Look over the lines below. Report each one that includes the string "stroke".

====== RECORDS PROVIDED ======

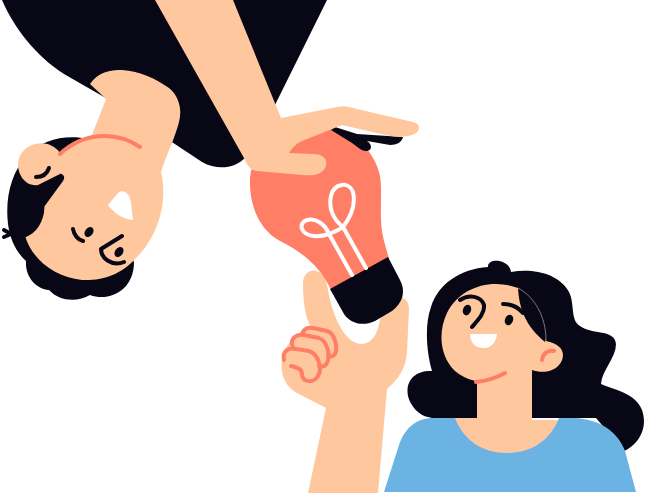
<!DOCTYPE html>
<html lang="en">
<head>
<meta charset="utf-8">
<title>Sharing an idea</title>
<style>
:root { --ink: #070716; --skin: #ffc79e; --coral: #ff7e66; --blue: #6ab3e3; --paper: #fff; }
html, body { margin: 0; background: var(--paper); overflow: hidden; }
svg { display: block; width: 645px; height: 494px; }
.ink { fill: var(--ink); }
.skin { fill: var(--skin); }
.coral { fill: var(--coral); }
.blue { fill: var(--blue); }
.paper { fill: var(--paper); }
.line { fill: none; stroke-width: 4; stroke-linecap: round; stroke-linejoin: round; }
.ink-line { stroke: var(--ink); }
.coral-line { stroke: var(--coral); }
.paper-line { stroke: var(--paper); }
</style>
</head>
<body>
<svg viewBox="0 0 645 494" role="img" aria-label="A man reaching down passes a light bulb to a smiling woman">
  <g id="man">
    <path class="ink" d="M2 0H327L273 109L245 158C235 168 218 171 202 162L104 97L64 74C36 56 14 28 2 0Z"/>
    <g id="man-head">
      <path class="ink" d="M88 139C67 134 42 139 27 155C11 173 5 198 8 224C10 240 17 253 26 261C25 277 36 289 49 290C60 302 78 302 90 295C109 302 134 291 134 262L100 200Z"/>
      <path class="line ink-line" d="M4 230L11 234L4 237"/>
      <path class="skin" d="M90 84C98 72 110 70 122 70C140 71 156 79 169 88C180 97 182 111 179 122C175 138 166 156 161 172C168 200 159 236 136 258C120 276 100 281 82 280C54 277 32 259 25 236C40 228 46 216 44 203L62 180L58 155L92 135L106 99Z"/>
      <path class="ink" d="M34 186L58 174C63 173 66 177 63 181L44 207C44 222 37 233 24 238L18 205Z"/>
      <path class="skin" d="M60 153C53 143 40 141 30 146C18 152 15 165 21 176C25 183 31 186 38 185L62 173Z"/>
      <path class="line ink-line" d="M36 177C42 177 47 174 49 168"/>
      <path class="line coral-line" d="M60 154C82 133 115 130 140 147"/>
      <path class="paper" d="M108 205L118 193C124 188 130 194 131 203L133 220C122 219 114 213 108 205Z"/>
      <ellipse class="ink" cx="89" cy="232" rx="4" ry="5.5" transform="rotate(35 89 232)"/>
      <ellipse class="ink" cx="119" cy="252" rx="4" ry="5.5" transform="rotate(35 119 252)"/>
      <path class="line ink-line" d="M73 229C74 235 78 240 83 241M122 236L101 249C101 258 112 267 124 262"/>
    </g>
  </g>

  <g id="woman">
    <path class="ink" d="M432 418L428 417C420 416 410 406 408 396C405 380 416 370 432 371C427 354 424 326 431 307C438 284 460 269 488 267C487 257 510 259 511 272C532 268 559 273 569 292C575 304 570 320 580 326C592 335 615 329 616 344C616 358 602 370 601 384C613 390 635 392 642 410C649 430 636 446 624 451L596 418Z"/>
    <path class="skin" d="M477 380H532V420H559C550 443 529 455 506 454C482 453 462 440 453 418H477Z"/>
    <path class="blue" d="M384 492L399 445C405 428 416 418 434 418H455C464 441 483 453 507 453C531 453 550 441 559 418H574C600 419 618 432 625 451L636 492Z"/>
    <path class="skin" d="M518 288C491 278 460 287 447 313C437 334 441 358 455 371C473 387 506 384 532 381V370C540 373 552 373 559 365C567 355 563 344 546 341C544 321 537 301 518 288Z"/>
    <path class="ink" d="M518 288C519 307 525 326 545 342L546 338C546 317 535 297 518 288Z"/>
    <path class="line" stroke="#b5a49d" style="stroke-width:.7" d="M518 288C535 297 546 317 546 340"/>
    <path class="line coral-line" d="M542 360C543 353 548 350 554 351M476 382C486 381 496 378 505 373"/>
    <path class="line ink-line" d="M460 300C469 294 481 296 484 305C485 313 478 320 472 327M503 304C511 304 518 307 523 313"/>
    <ellipse class="ink" cx="467" cy="310" rx="4" ry="5.5" transform="rotate(22 467 310)"/>
    <ellipse class="ink" cx="509" cy="320" rx="4" ry="5.5" transform="rotate(22 509 320)"/>
    <path class="paper" d="M470 334H497C496 343 490 349 483 348C475 348 470 342 470 334Z"/>
  </g>

  <g id="woman-hand">
    <path class="skin" d="M303 284C303 267 321 266 326 281L331 304C337 324 347 344 362 344C373 343 378 333 380 319L400 297C406 298 409 303 409 309L407 352C406 369 398 379 387 389L378 493H308L326 408L297 393C283 385 279 370 283 354C288 342 298 331 311 327C305 317 303 301 303 284Z"/>
    <g class="line coral-line">
      <path d="M302 334C304 328 308 327 313 328L327 331C335 333 338 348 335 354C333 357 331 357 328 356"/>
      <path d="M293 347C289 338 297 334 304 335L319 338C327 341 331 355 327 363C325 367 322 367 319 366"/>
      <path d="M284 360C282 351 289 347 296 349L309 351C318 354 323 368 318 376C313 384 303 382 302 375C302 370 300 368 291 366"/>
    </g>
  </g>

  <g id="light-bulb">
    <path class="coral" d="M250 178C252 149 282 128 315 127C348 126 374 147 380 176C383 196 378 218 384 241L389 259L331 290C321 267 301 251 280 241C260 230 249 207 250 178Z"/>
    <path class="ink" d="M330 289L388 257L400 280C406 291 403 303 392 311L375 321C362 327 350 323 344 314Z"/>
    <path class="line paper-line" d="M352 275L329 234C320 237 306 238 302 229C299 220 311 217 319 222C324 225 327 229 329 234M366 268L343 227C334 220 328 209 331 196C334 183 349 181 353 192C356 205 350 218 343 227C339 230 334 232 329 234"/>
  </g>

  <g id="man-hand">
    <path class="ink" d="M335 127L357 134L403 137C402 142 397 145 390 145L367 141C373 145 372 151 366 151C361 151 358 147 352 143L331 130Z"/>
    <path class="skin" d="M155 0H233L281 118L337 107C344 105 350 107 357 109L413 122C422 124 420 133 412 135C406 137 398 137 390 136L342 125L302 141C297 143 292 148 289 153L314 154C324 154 329 161 325 168C321 175 313 176 302 175L257 171C249 170 247 164 244 158Z"/>
  </g>
</svg>
</body>
</html>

======

RESULT FOR THIS TASK
.line { fill: none; stroke-width: 4; stroke-linecap: round; stroke-linejoin: round; }
.ink-line { stroke: var(--ink); }
.coral-line { stroke: var(--coral); }
.paper-line { stroke: var(--paper); }
    <path class="line" stroke="#b5a49d" style="stroke-width:.7" d="M518 288C535 297 546 317 546 340"/>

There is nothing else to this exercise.